::: Given records :::

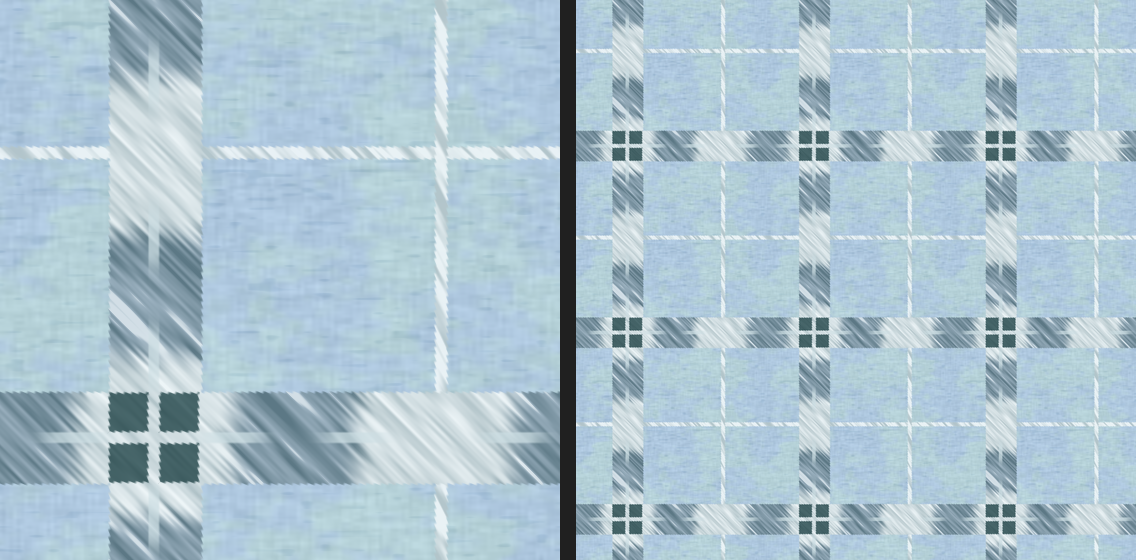
Left: one tile. Right: repeated 3 by 3.
This pattern is drawn by a Shadertoy shader. Its source:

```glsl
// Woven pale-blue plaid, one repeat per canvas: a wide shaded band and a thin line
// run each way, and four dark blocks sit where the bands cross.
// Wrapping value noise gives the slubby ground and the diagonal twill streaks.

const float TAU = 6.2831853;

// Layout, in canvas units
const vec2 BAND_CENTER = vec2(0.278, 0.2175);
const vec2 BAND_HALF = vec2(0.0827, 0.082);
const vec2 CROSS_CENTER = vec2(0.2747, 0.2185);
const vec2 LINE_CENTER = vec2(0.788, 0.727);
const float LINE_HALF = 0.0108;
const float STRIPE_HALF = 0.0095;
const float BLOCK_OFFSET = 0.0452;
const float BLOCK_HALF = 0.0345;
const float EDGE_SOFT = 0.0025;
const float TOOTH_COUNT = 76.0;
const float TOOTH_DEPTH = 0.0014;
const float SHADE_CYCLES = 2.0;

// Colours
const vec3 GROUND_BLUE = vec3(0.680, 0.780, 0.872);
const vec3 GROUND_GREEN = vec3(0.712, 0.822, 0.848);
const vec3 DARK_LOW = vec3(0.36, 0.47, 0.52);
const vec3 DARK_HIGH = vec3(0.66, 0.74, 0.80);
const vec3 LIGHT_LOW = vec3(0.70, 0.77, 0.79);
const vec3 LIGHT_HIGH = vec3(0.93, 0.96, 0.97);
const vec3 STRIPE_COLOR = vec3(0.80, 0.87, 0.89);
const vec3 BLOCK_COLOR = vec3(0.265, 0.385, 0.400);

// Integer hash to 0..1
float hash(uvec2 c) {
    uint h = c.x * 1597334677u ^ c.y * 3812015801u;
    h = (h ^ (h >> 16)) * 2246822519u;
    h = (h ^ (h >> 13)) * 3266489917u;
    return float((h ^ (h >> 16)) >> 8) / 16777216.0;
}

// Value noise with a whole number of cells per canvas, so it wraps
float noise(vec2 p, vec2 cells) {
    p *= cells;
    vec2 i = floor(p), f = p - i;
    f = f * f * (3.0 - 2.0 * f);
    uvec2 a = uvec2(mod(i, cells)), b = uvec2(mod(i + 1.0, cells));
    uint seed = uint(cells.x) * 131u + uint(cells.y) * 7919u;
    float low = mix(hash(a + seed), hash(uvec2(b.x, a.y) + seed), f.x);
    float high = mix(hash(uvec2(a.x, b.y) + seed), hash(b + seed), f.x);
    return mix(low, high, f.y);
}

// Signed offset to the nearest copy of a centre
vec2 wrapOffset(vec2 p, vec2 center) {
    return fract(p - center + 0.5) - 0.5;
}

float coverage(float dist) {
    float w = max(EDGE_SOFT, 0.75 / min(iResolution.x, iResolution.y));
    return 1.0 - smoothstep(-w, w, dist);
}

// Threads falling to the right
float twill(vec2 p) {
    vec2 q = vec2(p.x + p.y, p.y - p.x);
    float n = 0.55 * noise(q, vec2(68, 5)) + 0.45 * noise(q, vec2(124, 9));
    return clamp(0.5 + 1.5 * (n - 0.5), 0.0, 1.0);
}

vec3 groundColor(vec2 p) {
    float cloud = 0.45 * noise(p, vec2(7, 9)) + 0.30 * noise(p, vec2(17, 31))
                + 0.25 * noise(p, vec2(42, 64));
    float slub = noise(p, vec2(23, 96)) - 0.5;
    float weft = noise(p, vec2(58, 170)) - 0.5;
    float warp = noise(p, vec2(150, 37)) - 0.5;
    float fleck = smoothstep(0.72, 0.98, noise(p, vec2(31, 118)));
    vec3 color = mix(GROUND_BLUE, GROUND_GREEN, smoothstep(0.32, 0.68, cloud));
    color += 0.045 * slub + 0.035 * weft + 0.035 * warp;
    return color - fleck * vec3(0.055, 0.045, 0.035);
}

// Band shade along its length, with the pale stripe down its middle
vec3 bandColor(float along, float across, float streak) {
    float wave = 0.5 + 0.5 * cos(TAU * SHADE_CYCLES * along);
    float light = smoothstep(0.2, 0.6, wave + 0.2 * (streak - 0.5));
    vec3 dark = mix(DARK_LOW, DARK_HIGH, streak);
    dark = mix(dark, LIGHT_HIGH, 0.6 * smoothstep(0.78, 0.98, streak));
    vec3 color = mix(dark, mix(LIGHT_LOW, LIGHT_HIGH, streak), light);
    float stripe = smoothstep(0.0, 0.25, wave) * (1.0 - smoothstep(0.5, 0.9, wave));
    return mix(color, STRIPE_COLOR, 0.75 * stripe * coverage(abs(across) - STRIPE_HALF));
}

vec3 lineColor(float streak) {
    return mix(LIGHT_LOW, LIGHT_HIGH, smoothstep(0.1, 0.65, streak));
}

void mainImage(out vec4 fragColor, in vec2 fragCoord) {
    vec2 p = fragCoord / iResolution.xy;
    float streak = twill(p);
    float tooth = TOOTH_DEPTH * sin(TAU * TOOTH_COUNT * (p.x + p.y));
    vec3 color = groundColor(p);

    // Thin lines, the upright one with steeper twill
    vec2 lineDist = abs(wrapOffset(p, LINE_CENTER)) - LINE_HALF + tooth;
    float steep = noise(vec2(2.0 * p.x + p.y, p.y), vec2(53, 11));
    color = mix(color, lineColor(streak), 0.92 * coverage(lineDist.y));
    color = mix(color, lineColor(steep), 0.92 * coverage(lineDist.x));

    // Wide bands
    vec2 bandDist = abs(wrapOffset(p, BAND_CENTER)) - BAND_HALF + tooth;
    vec2 cross = wrapOffset(p, CROSS_CENTER);
    color = mix(color, bandColor(cross.y, cross.x, streak), coverage(bandDist.x));
    color = mix(color, bandColor(cross.x, cross.y, streak), coverage(bandDist.y));

    // Four blocks at the crossing
    vec2 blockDist = abs(abs(cross) - BLOCK_OFFSET) - BLOCK_HALF + tooth;
    vec3 block = BLOCK_COLOR + 0.06 * (streak - 0.5);
    color = mix(color, block, coverage(max(blockDist.x, blockDist.y)));

    fragColor = vec4(clamp(color, 0.0, 1.0), 1.0);
}
```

:::

__Prompt__. Restate the entries above word for word, and keep the pictures out.

__Result__.
Left: one tile. Right: repeated 3 by 3.
This pattern is drawn by a Shadertoy shader. Its source:

```glsl
// Woven pale-blue plaid, one repeat per canvas: a wide shaded band and a thin line
// run each way, and four dark blocks sit where the bands cross.
// Wrapping value noise gives the slubby ground and the diagonal twill streaks.

const float TAU = 6.2831853;

// Layout, in canvas units
const vec2 BAND_CENTER = vec2(0.278, 0.2175);
const vec2 BAND_HALF = vec2(0.0827, 0.082);
const vec2 CROSS_CENTER = vec2(0.2747, 0.2185);
const vec2 LINE_CENTER = vec2(0.788, 0.727);
const float LINE_HALF = 0.0108;
const float STRIPE_HALF = 0.0095;
const float BLOCK_OFFSET = 0.0452;
const float BLOCK_HALF = 0.0345;
const float EDGE_SOFT = 0.0025;
const float TOOTH_COUNT = 76.0;
const float TOOTH_DEPTH = 0.0014;
const float SHADE_CYCLES = 2.0;

// Colours
const vec3 GROUND_BLUE = vec3(0.680, 0.780, 0.872);
const vec3 GROUND_GREEN = vec3(0.712, 0.822, 0.848);
const vec3 DARK_LOW = vec3(0.36, 0.47, 0.52);
const vec3 DARK_HIGH = vec3(0.66, 0.74, 0.80);
const vec3 LIGHT_LOW = vec3(0.70, 0.77, 0.79);
const vec3 LIGHT_HIGH = vec3(0.93, 0.96, 0.97);
const vec3 STRIPE_COLOR = vec3(0.80, 0.87, 0.89);
const vec3 BLOCK_COLOR = vec3(0.265, 0.385, 0.400);

// Integer hash to 0..1
float hash(uvec2 c) {
    uint h = c.x * 1597334677u ^ c.y * 3812015801u;
    h = (h ^ (h >> 16)) * 2246822519u;
    h = (h ^ (h >> 13)) * 3266489917u;
    return float((h ^ (h >> 16)) >> 8) / 16777216.0;
}

// Value noise with a whole number of cells per canvas, so it wraps
float noise(vec2 p, vec2 cells) {
    p *= cells;
    vec2 i = floor(p), f = p - i;
    f = f * f * (3.0 - 2.0 * f);
    uvec2 a = uvec2(mod(i, cells)), b = uvec2(mod(i + 1.0, cells));
    uint seed = uint(cells.x) * 131u + uint(cells.y) * 7919u;
    float low = mix(hash(a + seed), hash(uvec2(b.x, a.y) + seed), f.x);
    float high = mix(hash(uvec2(a.x, b.y) + seed), hash(b + seed), f.x);
    return mix(low, high, f.y);
}

// Signed offset to the nearest copy of a centre
vec2 wrapOffset(vec2 p, vec2 center) {
    return fract(p - center + 0.5) - 0.5;
}

float coverage(float dist) {
    float w = max(EDGE_SOFT, 0.75 / min(iResolution.x, iResolution.y));
    return 1.0 - smoothstep(-w, w, dist);
}

// Threads falling to the right
float twill(vec2 p) {
    vec2 q = vec2(p.x + p.y, p.y - p.x);
    float n = 0.55 * noise(q, vec2(68, 5)) + 0.45 * noise(q, vec2(124, 9));
    return clamp(0.5 + 1.5 * (n - 0.5), 0.0, 1.0);
}

vec3 groundColor(vec2 p) {
    float cloud = 0.45 * noise(p, vec2(7, 9)) + 0.30 * noise(p, vec2(17, 31))
                + 0.25 * noise(p, vec2(42, 64));
    float slub = noise(p, vec2(23, 96)) - 0.5;
    float weft = noise(p, vec2(58, 170)) - 0.5;
    float warp = noise(p, vec2(150, 37)) - 0.5;
    float fleck = smoothstep(0.72, 0.98, noise(p, vec2(31, 118)));
    vec3 color = mix(GROUND_BLUE, GROUND_GREEN, smoothstep(0.32, 0.68, cloud));
    color += 0.045 * slub + 0.035 * weft + 0.035 * warp;
    return color - fleck * vec3(0.055, 0.045, 0.035);
}

// Band shade along its length, with the pale stripe down its middle
vec3 bandColor(float along, float across, float streak) {
    float wave = 0.5 + 0.5 * cos(TAU * SHADE_CYCLES * along);
    float light = smoothstep(0.2, 0.6, wave + 0.2 * (streak - 0.5));
    vec3 dark = mix(DARK_LOW, DARK_HIGH, streak);
    dark = mix(dark, LIGHT_HIGH, 0.6 * smoothstep(0.78, 0.98, streak));
    vec3 color = mix(dark, mix(LIGHT_LOW, LIGHT_HIGH, streak), light);
    float stripe = smoothstep(0.0, 0.25, wave) * (1.0 - smoothstep(0.5, 0.9, wave));
    return mix(color, STRIPE_COLOR, 0.75 * stripe * coverage(abs(across) - STRIPE_HALF));
}

vec3 lineColor(float streak) {
    return mix(LIGHT_LOW, LIGHT_HIGH, smoothstep(0.1, 0.65, streak));
}

void mainImage(out vec4 fragColor, in vec2 fragCoord) {
    vec2 p = fragCoord / iResolution.xy;
    float streak = twill(p);
    float tooth = TOOTH_DEPTH * sin(TAU * TOOTH_COUNT * (p.x + p.y));
    vec3 color = groundColor(p);

    // Thin lines, the upright one with steeper twill
    vec2 lineDist = abs(wrapOffset(p, LINE_CENTER)) - LINE_HALF + tooth;
    float steep = noise(vec2(2.0 * p.x + p.y, p.y), vec2(53, 11));
    color = mix(color, lineColor(streak), 0.92 * coverage(lineDist.y));
    color = mix(color, lineColor(steep), 0.92 * coverage(lineDist.x));

    // Wide bands
    vec2 bandDist = abs(wrapOffset(p, BAND_CENTER)) - BAND_HALF + tooth;
    vec2 cross = wrapOffset(p, CROSS_CENTER);
    color = mix(color, bandColor(cross.y, cross.x, streak), coverage(bandDist.x));
    color = mix(color, bandColor(cross.x, cross.y, streak), coverage(bandDist.y));

    // Four blocks at the crossing
    vec2 blockDist = abs(abs(cross) - BLOCK_OFFSET) - BLOCK_HALF + tooth;
    vec3 block = BLOCK_COLOR + 0.06 * (streak - 0.5);
    color = mix(color, block, coverage(max(blockDist.x, blockDist.y)));

    fragColor = vec4(clamp(color, 0.0, 1.0), 1.0);
}
```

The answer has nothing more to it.